But, back to the injury problem: if Matt Forte or Brandon Marshall or Cutler himself were to be injured during a relatively meaningless game, the backlash would be swift, severe, and not entirely unwarranted. I know I would have to think very hard about the risk/reward analysis. This isn’t a new thing, of course; the Colts rested their starters in 2009, giving up a chance at a perfect season. They made the Super Bowl anyway, but lost to the Saints. (One of the odder things about that playoff run for Indy: organizationally they’d decided that resting starters was the smart thing to do, but Dwight Freeney was still playing late in a blowout AFC Championship game victory. He severely sprained his ankle and was heavily limited in the Super Bowl.) The Packers rested players in 2011, and lost their first playoff game to the Giants (that Giants team beat the Packers and the Patriots en route to the Super Bowl. I was a big fan of theirs that post-season.) And my favorite game to feature an element of this debate was in 2007, when the Patriots were gunning for an undefeated season and the Giants played their starters in an effort to stop them. Neither team had anything to play for (except 16-0) but both ended up making the Super Bowl. (I liked that Giants team even more than the 2011 Giants team.)
So what should the Bears do, either this week or next, if the game’s outcome becomes meaningless? I think regardless of other outcomes this weekend, the Bears should play to win the game in Philadelphia. I think playoff seeding is important, this year especially. And I think bringing Cutler back into the fold is also vital. But if the game is out of hand one way or the other, I would certainly consider pulling some key players in the second half. But if the things break Chicago’s way, and the Bears clinch the division this weekend, I think the equation changes for the Green Bay game. In that case, with the division decided and seeding set, it would make more sense to limit the action for some starting players. I think Cutler would play a few series, maybe even a half, and I would applaud that. But I would have no qualms with pulling starters at some point in the game, even if it happened early.

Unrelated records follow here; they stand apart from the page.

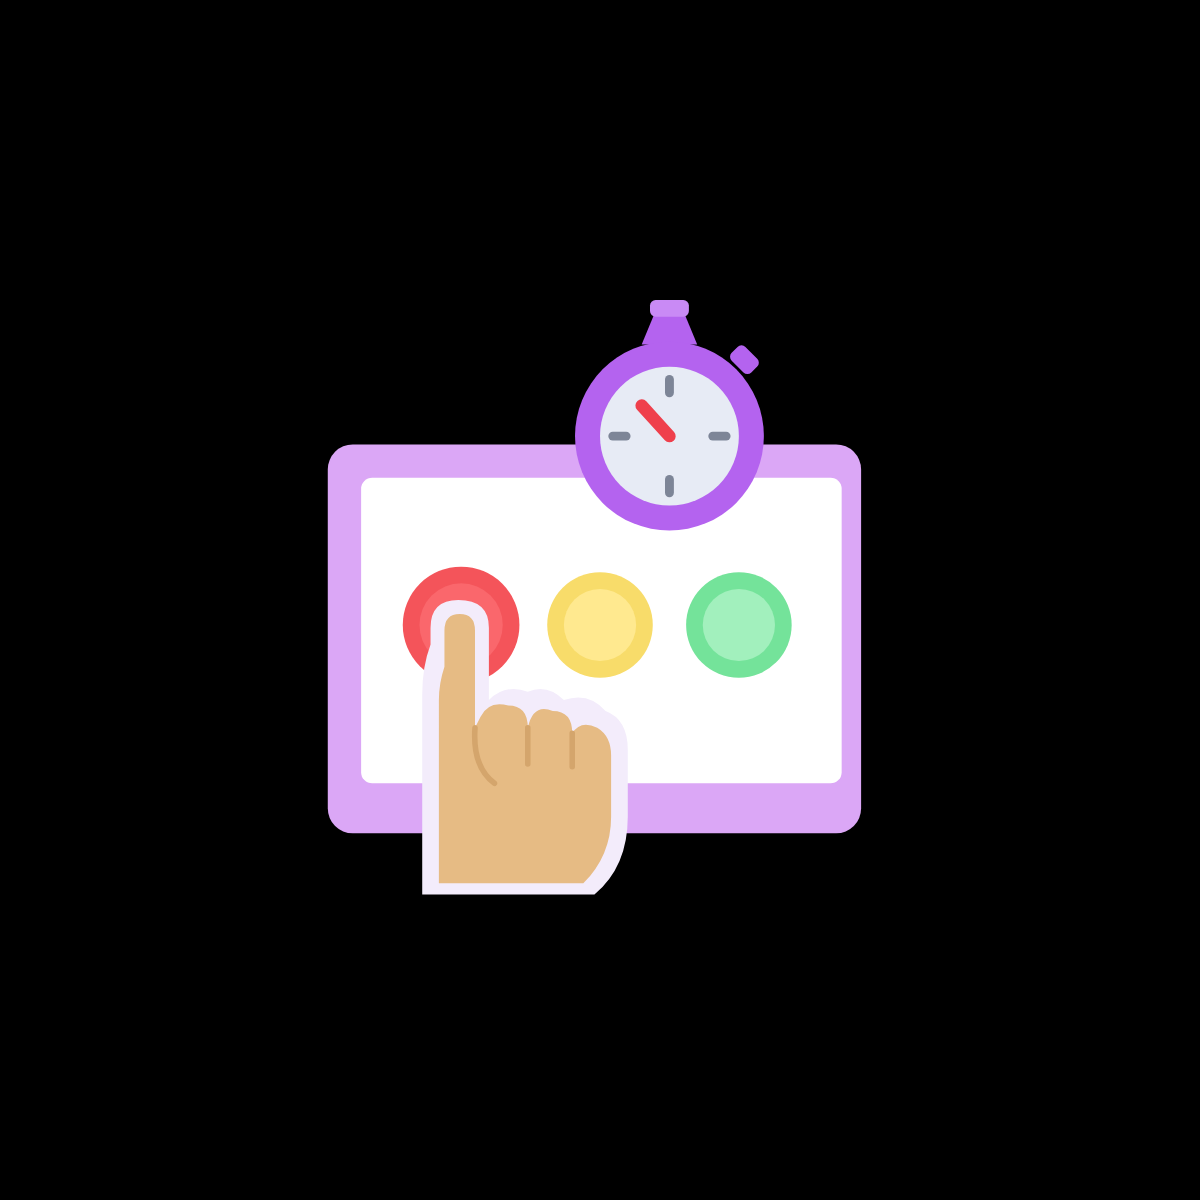
<!DOCTYPE html>
<html lang="en">
<head>
<meta charset="utf-8">
<title>Timed Button Press</title>
<style>
  :root {
    --backdrop: #000000;
    --panel-frame: #dba7f6;
    --panel-face: #ffffff;
    --button-stop: #f4545a;
    --button-stop-ring: #ff7a7e;
    --button-wait: #f8dc6a;
    --button-wait-ring: #ffe98f;
    --button-go: #74e39a;
    --button-go-ring: #a2f0bd;
    --watch-case: #b463ef;
    --watch-case-light: #c98af5;
    --watch-face: #e7ebf5;
    --watch-tick: #7d8597;
    --watch-hand: #ef3f4c;
    --skin: #e6bb84;
    --skin-shade: #d4a56c;
    --hand-outline: #f3ecfb;
  }
  html, body {
    margin: 0;
    padding: 0;
    width: 1200px;
    height: 1200px;
    overflow: hidden;
    background: var(--backdrop);
  }
  .artwork {
    display: block;
    width: 1200px;
    height: 1200px;
  }
</style>
</head>
<body>
<svg class="artwork" viewBox="0 0 432 432" xmlns="http://www.w3.org/2000/svg" role="img" aria-label="Finger pressing a red button on a control panel with a stopwatch">
  <defs>
    <g id="watch-tick">
      <rect x="-1.6" y="-4" width="3.2" height="8" rx="1.6" fill="var(--watch-tick)"/>
    </g>
  </defs>

  <g class="control-panel">
    <rect x="118" y="160" width="192" height="140" rx="9" fill="var(--panel-frame)"/>
    <rect x="130" y="172" width="173" height="110" rx="4" fill="var(--panel-face)"/>
  </g>

  <g class="panel-buttons">
    <circle cx="166" cy="225" r="21" fill="var(--button-stop)"/>
    <circle cx="166" cy="225" r="15" fill="var(--button-stop-ring)" opacity="0.5"/>
    <circle cx="216" cy="225" r="19" fill="var(--button-wait)"/>
    <circle cx="216" cy="225" r="13" fill="var(--button-wait-ring)"/>
    <circle cx="266" cy="225" r="19" fill="var(--button-go)"/>
    <circle cx="266" cy="225" r="13" fill="var(--button-go-ring)"/>
  </g>

  <g class="stopwatch">
    <path d="M231 124 L236 112 L246 112 L251 124 Z" fill="var(--watch-case)"/>
    <rect x="234" y="108" width="14" height="6" rx="2" fill="var(--watch-case-light)"/>
    <rect x="263" y="126" width="10" height="7" rx="2" fill="var(--watch-case)" transform="rotate(45 268 129.5)"/>
    <circle cx="241" cy="157" r="34" fill="var(--watch-case)"/>
    <circle cx="241" cy="157" r="25" fill="var(--watch-face)"/>
    <use href="#watch-tick" x="241" y="139"/>
    <use href="#watch-tick" x="241" y="175"/>
    <use href="#watch-tick" transform="translate(223 157) rotate(90)"/>
    <use href="#watch-tick" transform="translate(259 157) rotate(90)"/>
    <line x1="241" y1="157" x2="231" y2="146" stroke="var(--watch-hand)" stroke-width="4.5" stroke-linecap="round"/>
  </g>

  <g class="pointing-hand">
    <path d="M152 322 L152 250 Q152 240 155 232 L155 226 Q155 216 165 216 Q176 216 176 226 L176 252 Q182 246 190 249 Q197 246 203 252 Q212 249 218 256 Q226 259 226 270 L226 294 Q226 312 214 322 Z" fill="var(--hand-outline)"/>
    <path d="M158 318 L158 252 Q158 246 160 240 L160 227 Q160 221 165.5 221 Q171 221 171 227 L171 262 L173 258 Q176 252 183 254 Q190 254 190 262 Q192 253 199 256 Q206 256 206 264 Q209 259 215 262 Q220 265 220 272 L220 294 Q220 308 210 318 Z" fill="var(--skin)"/>
    <path d="M190 262 L190 275 M206 264 L206 276" stroke="var(--skin-shade)" stroke-width="2" stroke-linecap="round" fill="none"/>
    <path d="M171 262 Q170 276 178 282" stroke="var(--skin-shade)" stroke-width="2" stroke-linecap="round" fill="none"/>
  </g>
</svg>
</body>
</html>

In any case, it’s a good problem to have. I’m happy that the Bears have done enough to be in this position as the season winds down. These debates are more enjoyable than the ones we’d be having if they were 5-9 right now.